Arthrobacter is a genus of bacteria that is commonly found in soil. All species in this genus are Gram-positive obligate aerobes that are rods during exponential growth and cocci in their stationary phase.
Colonies of Arthrobacter have a greenish metallic center on mineral salts pyridone broth incubated at 20°C. This genus is distinctive because of its unusual habit of "snapping division" in which the outer bacterial cell wall ruptures at a joint (hence its name). Microbiologists refer to the type of cell division in which rods break into cocci as reversion. Under the microscope, these dividing cells appear as chevrons ("V" shapes). Other notable characteristics are that it can use pyridone as its sole carbon source, and that its cocci are resistant to desiccation and starvation.
Induction phase (rods and cocci are mixed), Bacillary phase (motile rods predominate during exponential growth), Reversion phase (rods break into cocci) -> Induction...
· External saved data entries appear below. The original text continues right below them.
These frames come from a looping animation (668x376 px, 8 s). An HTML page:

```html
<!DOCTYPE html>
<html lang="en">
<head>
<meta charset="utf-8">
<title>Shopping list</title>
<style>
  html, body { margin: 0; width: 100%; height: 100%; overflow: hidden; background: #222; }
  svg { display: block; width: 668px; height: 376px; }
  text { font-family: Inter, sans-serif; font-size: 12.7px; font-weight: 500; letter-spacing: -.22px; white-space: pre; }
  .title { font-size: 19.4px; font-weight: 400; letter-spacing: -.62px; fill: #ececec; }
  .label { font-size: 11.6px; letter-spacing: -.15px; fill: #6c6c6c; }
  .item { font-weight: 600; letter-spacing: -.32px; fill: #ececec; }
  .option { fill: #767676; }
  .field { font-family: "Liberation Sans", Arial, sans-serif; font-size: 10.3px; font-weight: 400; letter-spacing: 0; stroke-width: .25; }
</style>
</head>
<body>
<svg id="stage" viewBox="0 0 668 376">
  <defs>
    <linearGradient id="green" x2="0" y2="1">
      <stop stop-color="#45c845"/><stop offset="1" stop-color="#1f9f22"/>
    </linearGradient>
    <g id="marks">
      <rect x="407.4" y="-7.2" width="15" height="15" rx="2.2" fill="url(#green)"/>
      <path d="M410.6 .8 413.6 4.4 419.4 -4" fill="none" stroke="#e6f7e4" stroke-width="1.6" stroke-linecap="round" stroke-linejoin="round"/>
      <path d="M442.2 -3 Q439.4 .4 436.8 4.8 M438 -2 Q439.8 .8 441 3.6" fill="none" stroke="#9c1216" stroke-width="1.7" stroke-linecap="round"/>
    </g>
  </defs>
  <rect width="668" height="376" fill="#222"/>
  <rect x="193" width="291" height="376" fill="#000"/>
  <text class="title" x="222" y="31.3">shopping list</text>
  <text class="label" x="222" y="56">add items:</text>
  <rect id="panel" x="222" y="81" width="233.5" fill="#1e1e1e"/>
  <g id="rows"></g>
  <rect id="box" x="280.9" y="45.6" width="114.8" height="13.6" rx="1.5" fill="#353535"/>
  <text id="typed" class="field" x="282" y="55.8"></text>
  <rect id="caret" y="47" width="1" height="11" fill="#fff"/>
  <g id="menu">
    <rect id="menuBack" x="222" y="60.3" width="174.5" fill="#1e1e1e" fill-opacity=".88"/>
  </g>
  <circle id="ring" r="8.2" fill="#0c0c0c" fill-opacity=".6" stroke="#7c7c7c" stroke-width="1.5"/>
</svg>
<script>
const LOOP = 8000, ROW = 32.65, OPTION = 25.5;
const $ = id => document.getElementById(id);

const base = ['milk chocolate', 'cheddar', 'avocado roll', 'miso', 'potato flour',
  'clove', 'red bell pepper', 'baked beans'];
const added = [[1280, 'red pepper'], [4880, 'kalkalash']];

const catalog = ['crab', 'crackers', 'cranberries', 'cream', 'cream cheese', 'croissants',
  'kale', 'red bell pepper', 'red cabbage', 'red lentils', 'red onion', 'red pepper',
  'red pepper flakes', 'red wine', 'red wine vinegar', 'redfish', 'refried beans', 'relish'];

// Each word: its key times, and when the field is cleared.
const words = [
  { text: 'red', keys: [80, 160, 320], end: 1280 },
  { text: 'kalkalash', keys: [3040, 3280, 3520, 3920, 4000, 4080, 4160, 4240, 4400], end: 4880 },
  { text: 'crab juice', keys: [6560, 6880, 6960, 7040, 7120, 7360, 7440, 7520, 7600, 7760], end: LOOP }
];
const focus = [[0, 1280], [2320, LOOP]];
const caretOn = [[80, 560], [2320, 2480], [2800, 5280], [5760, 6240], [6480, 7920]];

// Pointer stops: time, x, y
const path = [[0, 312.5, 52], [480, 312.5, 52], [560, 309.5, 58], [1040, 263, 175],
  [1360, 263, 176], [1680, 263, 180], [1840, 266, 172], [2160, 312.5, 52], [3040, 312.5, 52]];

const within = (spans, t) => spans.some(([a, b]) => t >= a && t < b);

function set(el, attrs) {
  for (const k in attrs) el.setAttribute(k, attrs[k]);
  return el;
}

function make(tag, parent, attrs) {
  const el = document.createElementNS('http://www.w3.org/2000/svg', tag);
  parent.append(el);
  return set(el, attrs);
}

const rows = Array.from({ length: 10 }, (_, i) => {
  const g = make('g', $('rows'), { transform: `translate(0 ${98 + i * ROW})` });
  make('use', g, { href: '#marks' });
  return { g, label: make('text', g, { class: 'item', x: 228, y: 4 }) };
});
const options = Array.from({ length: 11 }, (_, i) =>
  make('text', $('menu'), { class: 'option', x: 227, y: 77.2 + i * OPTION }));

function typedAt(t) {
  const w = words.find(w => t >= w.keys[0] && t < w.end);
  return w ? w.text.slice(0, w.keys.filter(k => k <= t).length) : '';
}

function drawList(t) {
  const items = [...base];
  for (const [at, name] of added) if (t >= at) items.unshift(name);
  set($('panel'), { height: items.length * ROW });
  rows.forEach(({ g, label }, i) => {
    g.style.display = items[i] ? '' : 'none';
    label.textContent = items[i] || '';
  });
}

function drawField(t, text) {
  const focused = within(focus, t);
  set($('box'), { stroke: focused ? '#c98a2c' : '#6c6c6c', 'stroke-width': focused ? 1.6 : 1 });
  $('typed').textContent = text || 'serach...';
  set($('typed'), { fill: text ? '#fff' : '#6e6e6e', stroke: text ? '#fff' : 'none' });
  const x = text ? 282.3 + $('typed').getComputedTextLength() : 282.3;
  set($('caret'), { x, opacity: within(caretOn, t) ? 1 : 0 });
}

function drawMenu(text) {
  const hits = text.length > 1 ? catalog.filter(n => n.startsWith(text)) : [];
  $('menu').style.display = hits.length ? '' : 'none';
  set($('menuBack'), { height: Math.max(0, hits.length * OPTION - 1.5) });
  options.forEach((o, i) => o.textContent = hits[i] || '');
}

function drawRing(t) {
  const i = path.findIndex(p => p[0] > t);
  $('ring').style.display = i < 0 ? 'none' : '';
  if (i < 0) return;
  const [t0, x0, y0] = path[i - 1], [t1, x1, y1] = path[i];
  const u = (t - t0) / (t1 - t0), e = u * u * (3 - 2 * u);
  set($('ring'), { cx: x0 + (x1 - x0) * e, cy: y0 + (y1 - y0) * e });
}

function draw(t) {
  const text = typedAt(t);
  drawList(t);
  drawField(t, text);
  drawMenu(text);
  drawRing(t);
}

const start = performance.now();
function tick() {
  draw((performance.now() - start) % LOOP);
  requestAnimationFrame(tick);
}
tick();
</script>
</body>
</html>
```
- O'Loughlin EJ, Sims GK, Traina SJ (1999). "Biodegradation of 2-methyl, 2-ethyl, and 2-hydroxypyridine by an Arthrobacter sp isolated from subsurface sediment". Biodegradation. 10: 93–104.DOI